• _What you need to do_
Without omitting anything, retype the data that follows.

___ Provided records ___

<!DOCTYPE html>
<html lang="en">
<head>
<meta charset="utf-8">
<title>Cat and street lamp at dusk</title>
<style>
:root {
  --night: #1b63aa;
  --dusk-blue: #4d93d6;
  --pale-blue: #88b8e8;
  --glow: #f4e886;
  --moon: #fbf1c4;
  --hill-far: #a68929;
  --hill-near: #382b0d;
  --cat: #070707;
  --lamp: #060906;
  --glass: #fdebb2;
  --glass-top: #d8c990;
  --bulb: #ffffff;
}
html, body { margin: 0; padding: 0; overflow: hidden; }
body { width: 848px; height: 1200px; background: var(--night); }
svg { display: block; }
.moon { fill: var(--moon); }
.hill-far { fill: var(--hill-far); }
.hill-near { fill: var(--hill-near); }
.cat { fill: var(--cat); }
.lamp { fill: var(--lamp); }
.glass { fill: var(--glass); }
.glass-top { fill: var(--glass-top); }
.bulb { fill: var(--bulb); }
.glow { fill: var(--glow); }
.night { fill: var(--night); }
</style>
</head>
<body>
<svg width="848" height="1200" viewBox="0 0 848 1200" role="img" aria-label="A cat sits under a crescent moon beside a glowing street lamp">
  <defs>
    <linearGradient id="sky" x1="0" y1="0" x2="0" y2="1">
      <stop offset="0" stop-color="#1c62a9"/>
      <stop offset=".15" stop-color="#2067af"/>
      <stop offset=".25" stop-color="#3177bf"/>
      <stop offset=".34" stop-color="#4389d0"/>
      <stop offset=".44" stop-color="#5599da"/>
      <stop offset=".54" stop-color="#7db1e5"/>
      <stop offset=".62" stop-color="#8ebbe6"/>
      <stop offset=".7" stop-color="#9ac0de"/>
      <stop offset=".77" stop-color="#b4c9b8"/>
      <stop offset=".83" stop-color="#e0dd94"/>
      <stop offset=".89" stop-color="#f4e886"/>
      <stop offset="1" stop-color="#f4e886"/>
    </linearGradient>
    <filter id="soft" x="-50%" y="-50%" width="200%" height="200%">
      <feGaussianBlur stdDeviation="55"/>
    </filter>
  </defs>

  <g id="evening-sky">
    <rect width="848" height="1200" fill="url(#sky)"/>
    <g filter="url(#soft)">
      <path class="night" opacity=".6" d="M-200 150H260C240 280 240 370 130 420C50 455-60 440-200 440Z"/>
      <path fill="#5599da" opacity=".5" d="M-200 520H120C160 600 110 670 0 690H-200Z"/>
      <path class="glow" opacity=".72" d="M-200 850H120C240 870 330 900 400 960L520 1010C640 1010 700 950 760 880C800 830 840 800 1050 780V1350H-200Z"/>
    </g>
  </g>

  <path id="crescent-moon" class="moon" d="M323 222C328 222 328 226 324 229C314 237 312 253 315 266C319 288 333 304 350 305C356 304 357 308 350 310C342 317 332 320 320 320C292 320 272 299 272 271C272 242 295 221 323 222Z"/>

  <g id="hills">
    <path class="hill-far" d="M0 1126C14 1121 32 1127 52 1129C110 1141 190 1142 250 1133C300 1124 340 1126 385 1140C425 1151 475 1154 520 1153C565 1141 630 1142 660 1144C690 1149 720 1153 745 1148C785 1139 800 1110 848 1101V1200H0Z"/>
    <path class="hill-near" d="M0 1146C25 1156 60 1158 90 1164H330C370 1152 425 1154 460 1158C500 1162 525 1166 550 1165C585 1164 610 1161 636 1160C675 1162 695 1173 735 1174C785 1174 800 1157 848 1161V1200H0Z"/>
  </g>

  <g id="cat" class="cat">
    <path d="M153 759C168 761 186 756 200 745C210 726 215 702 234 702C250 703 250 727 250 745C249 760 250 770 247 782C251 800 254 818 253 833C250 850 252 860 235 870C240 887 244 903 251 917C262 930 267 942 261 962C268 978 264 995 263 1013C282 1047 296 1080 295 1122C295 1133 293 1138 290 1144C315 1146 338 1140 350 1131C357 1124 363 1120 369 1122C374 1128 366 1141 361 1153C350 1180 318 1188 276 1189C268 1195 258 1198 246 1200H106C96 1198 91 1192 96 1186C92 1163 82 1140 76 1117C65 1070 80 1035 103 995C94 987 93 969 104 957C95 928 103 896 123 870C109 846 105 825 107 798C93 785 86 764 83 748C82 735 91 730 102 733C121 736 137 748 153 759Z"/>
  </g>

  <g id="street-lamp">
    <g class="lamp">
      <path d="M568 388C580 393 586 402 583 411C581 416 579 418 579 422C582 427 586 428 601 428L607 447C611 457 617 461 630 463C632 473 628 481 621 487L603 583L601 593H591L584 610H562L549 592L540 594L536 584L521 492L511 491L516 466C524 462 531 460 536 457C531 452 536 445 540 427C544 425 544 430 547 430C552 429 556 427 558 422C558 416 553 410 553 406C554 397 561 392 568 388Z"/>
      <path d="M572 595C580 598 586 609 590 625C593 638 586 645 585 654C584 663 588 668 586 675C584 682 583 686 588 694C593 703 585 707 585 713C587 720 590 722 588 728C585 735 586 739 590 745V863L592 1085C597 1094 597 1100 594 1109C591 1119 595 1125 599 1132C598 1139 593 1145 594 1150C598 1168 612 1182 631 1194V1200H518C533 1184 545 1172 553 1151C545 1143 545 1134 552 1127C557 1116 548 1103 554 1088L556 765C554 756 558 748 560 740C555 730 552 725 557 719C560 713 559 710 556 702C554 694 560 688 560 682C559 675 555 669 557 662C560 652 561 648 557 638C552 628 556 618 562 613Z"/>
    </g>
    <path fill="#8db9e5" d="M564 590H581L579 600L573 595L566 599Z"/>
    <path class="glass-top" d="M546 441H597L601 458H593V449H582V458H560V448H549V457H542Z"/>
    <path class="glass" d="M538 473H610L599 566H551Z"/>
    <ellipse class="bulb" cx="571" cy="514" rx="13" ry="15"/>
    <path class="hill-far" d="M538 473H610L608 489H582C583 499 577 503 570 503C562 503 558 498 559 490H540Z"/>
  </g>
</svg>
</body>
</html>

___

• _Answer box_
<!DOCTYPE html>
<html lang="en">
<head>
<meta charset="utf-8">
<title>Cat and street lamp at dusk</title>
<style>
:root {
  --night: #1b63aa;
  --dusk-blue: #4d93d6;
  --pale-blue: #88b8e8;
  --glow: #f4e886;
  --moon: #fbf1c4;
  --hill-far: #a68929;
  --hill-near: #382b0d;
  --cat: #070707;
  --lamp: #060906;
  --glass: #fdebb2;
  --glass-top: #d8c990;
  --bulb: #ffffff;
}
html, body { margin: 0; padding: 0; overflow: hidden; }
body { width: 848px; height: 1200px; background: var(--night); }
svg { display: block; }
.moon { fill: var(--moon); }
.hill-far { fill: var(--hill-far); }
.hill-near { fill: var(--hill-near); }
.cat { fill: var(--cat); }
.lamp { fill: var(--lamp); }
.glass { fill: var(--glass); }
.glass-top { fill: var(--glass-top); }
.bulb { fill: var(--bulb); }
.glow { fill: var(--glow); }
.night { fill: var(--night); }
</style>
</head>
<body>
<svg width="848" height="1200" viewBox="0 0 848 1200" role="img" aria-label="A cat sits under a crescent moon beside a glowing street lamp">
  <defs>
    <linearGradient id="sky" x1="0" y1="0" x2="0" y2="1">
      <stop offset="0" stop-color="#1c62a9"/>
      <stop offset=".15" stop-color="#2067af"/>
      <stop offset=".25" stop-color="#3177bf"/>
      <stop offset=".34" stop-color="#4389d0"/>
      <stop offset=".44" stop-color="#5599da"/>
      <stop offset=".54" stop-color="#7db1e5"/>
      <stop offset=".62" stop-color="#8ebbe6"/>
      <stop offset=".7" stop-color="#9ac0de"/>
      <stop offset=".77" stop-color="#b4c9b8"/>
      <stop offset=".83" stop-color="#e0dd94"/>
      <stop offset=".89" stop-color="#f4e886"/>
      <stop offset="1" stop-color="#f4e886"/>
    </linearGradient>
    <filter id="soft" x="-50%" y="-50%" width="200%" height="200%">
      <feGaussianBlur stdDeviation="55"/>
    </filter>
  </defs>

  <g id="evening-sky">
    <rect width="848" height="1200" fill="url(#sky)"/>
    <g filter="url(#soft)">
      <path class="night" opacity=".6" d="M-200 150H260C240 280 240 370 130 420C50 455-60 440-200 440Z"/>
      <path fill="#5599da" opacity=".5" d="M-200 520H120C160 600 110 670 0 690H-200Z"/>
      <path class="glow" opacity=".72" d="M-200 850H120C240 870 330 900 400 960L520 1010C640 1010 700 950 760 880C800 830 840 800 1050 780V1350H-200Z"/>
    </g>
  </g>

  <path id="crescent-moon" class="moon" d="M323 222C328 222 328 226 324 229C314 237 312 253 315 266C319 288 333 304 350 305C356 304 357 308 350 310C342 317 332 320 320 320C292 320 272 299 272 271C272 242 295 221 323 222Z"/>

  <g id="hills">
    <path class="hill-far" d="M0 1126C14 1121 32 1127 52 1129C110 1141 190 1142 250 1133C300 1124 340 1126 385 1140C425 1151 475 1154 520 1153C565 1141 630 1142 660 1144C690 1149 720 1153 745 1148C785 1139 800 1110 848 1101V1200H0Z"/>
    <path class="hill-near" d="M0 1146C25 1156 60 1158 90 1164H330C370 1152 425 1154 460 1158C500 1162 525 1166 550 1165C585 1164 610 1161 636 1160C675 1162 695 1173 735 1174C785 1174 800 1157 848 1161V1200H0Z"/>
  </g>

  <g id="cat" class="cat">
    <path d="M153 759C168 761 186 756 200 745C210 726 215 702 234 702C250 703 250 727 250 745C249 760 250 770 247 782C251 800 254 818 253 833C250 850 252 860 235 870C240 887 244 903 251 917C262 930 267 942 261 962C268 978 264 995 263 1013C282 1047 296 1080 295 1122C295 1133 293 1138 290 1144C315 1146 338 1140 350 1131C357 1124 363 1120 369 1122C374 1128 366 1141 361 1153C350 1180 318 1188 276 1189C268 1195 258 1198 246 1200H106C96 1198 91 1192 96 1186C92 1163 82 1140 76 1117C65 1070 80 1035 103 995C94 987 93 969 104 957C95 928 103 896 123 870C109 846 105 825 107 798C93 785 86 764 83 748C82 735 91 730 102 733C121 736 137 748 153 759Z"/>
  </g>

  <g id="street-lamp">
    <g class="lamp">
      <path d="M568 388C580 393 586 402 583 411C581 416 579 418 579 422C582 427 586 428 601 428L607 447C611 457 617 461 630 463C632 473 628 481 621 487L603 583L601 593H591L584 610H562L549 592L540 594L536 584L521 492L511 491L516 466C524 462 531 460 536 457C531 452 536 445 540 427C544 425 544 430 547 430C552 429 556 427 558 422C558 416 553 410 553 406C554 397 561 392 568 388Z"/>
      <path d="M572 595C580 598 586 609 590 625C593 638 586 645 585 654C584 663 588 668 586 675C584 682 583 686 588 694C593 703 585 707 585 713C587 720 590 722 588 728C585 735 586 739 590 745V863L592 1085C597 1094 597 1100 594 1109C591 1119 595 1125 599 1132C598 1139 593 1145 594 1150C598 1168 612 1182 631 1194V1200H518C533 1184 545 1172 553 1151C545 1143 545 1134 552 1127C557 1116 548 1103 554 1088L556 765C554 756 558 748 560 740C555 730 552 725 557 719C560 713 559 710 556 702C554 694 560 688 560 682C559 675 555 669 557 662C560 652 561 648 557 638C552 628 556 618 562 613Z"/>
    </g>
    <path fill="#8db9e5" d="M564 590H581L579 600L573 595L566 599Z"/>
    <path class="glass-top" d="M546 441H597L601 458H593V449H582V458H560V448H549V457H542Z"/>
    <path class="glass" d="M538 473H610L599 566H551Z"/>
    <ellipse class="bulb" cx="571" cy="514" rx="13" ry="15"/>
    <path class="hill-far" d="M538 473H610L608 489H582C583 499 577 503 570 503C562 503 558 498 559 490H540Z"/>
  </g>
</svg>
</body>
</html>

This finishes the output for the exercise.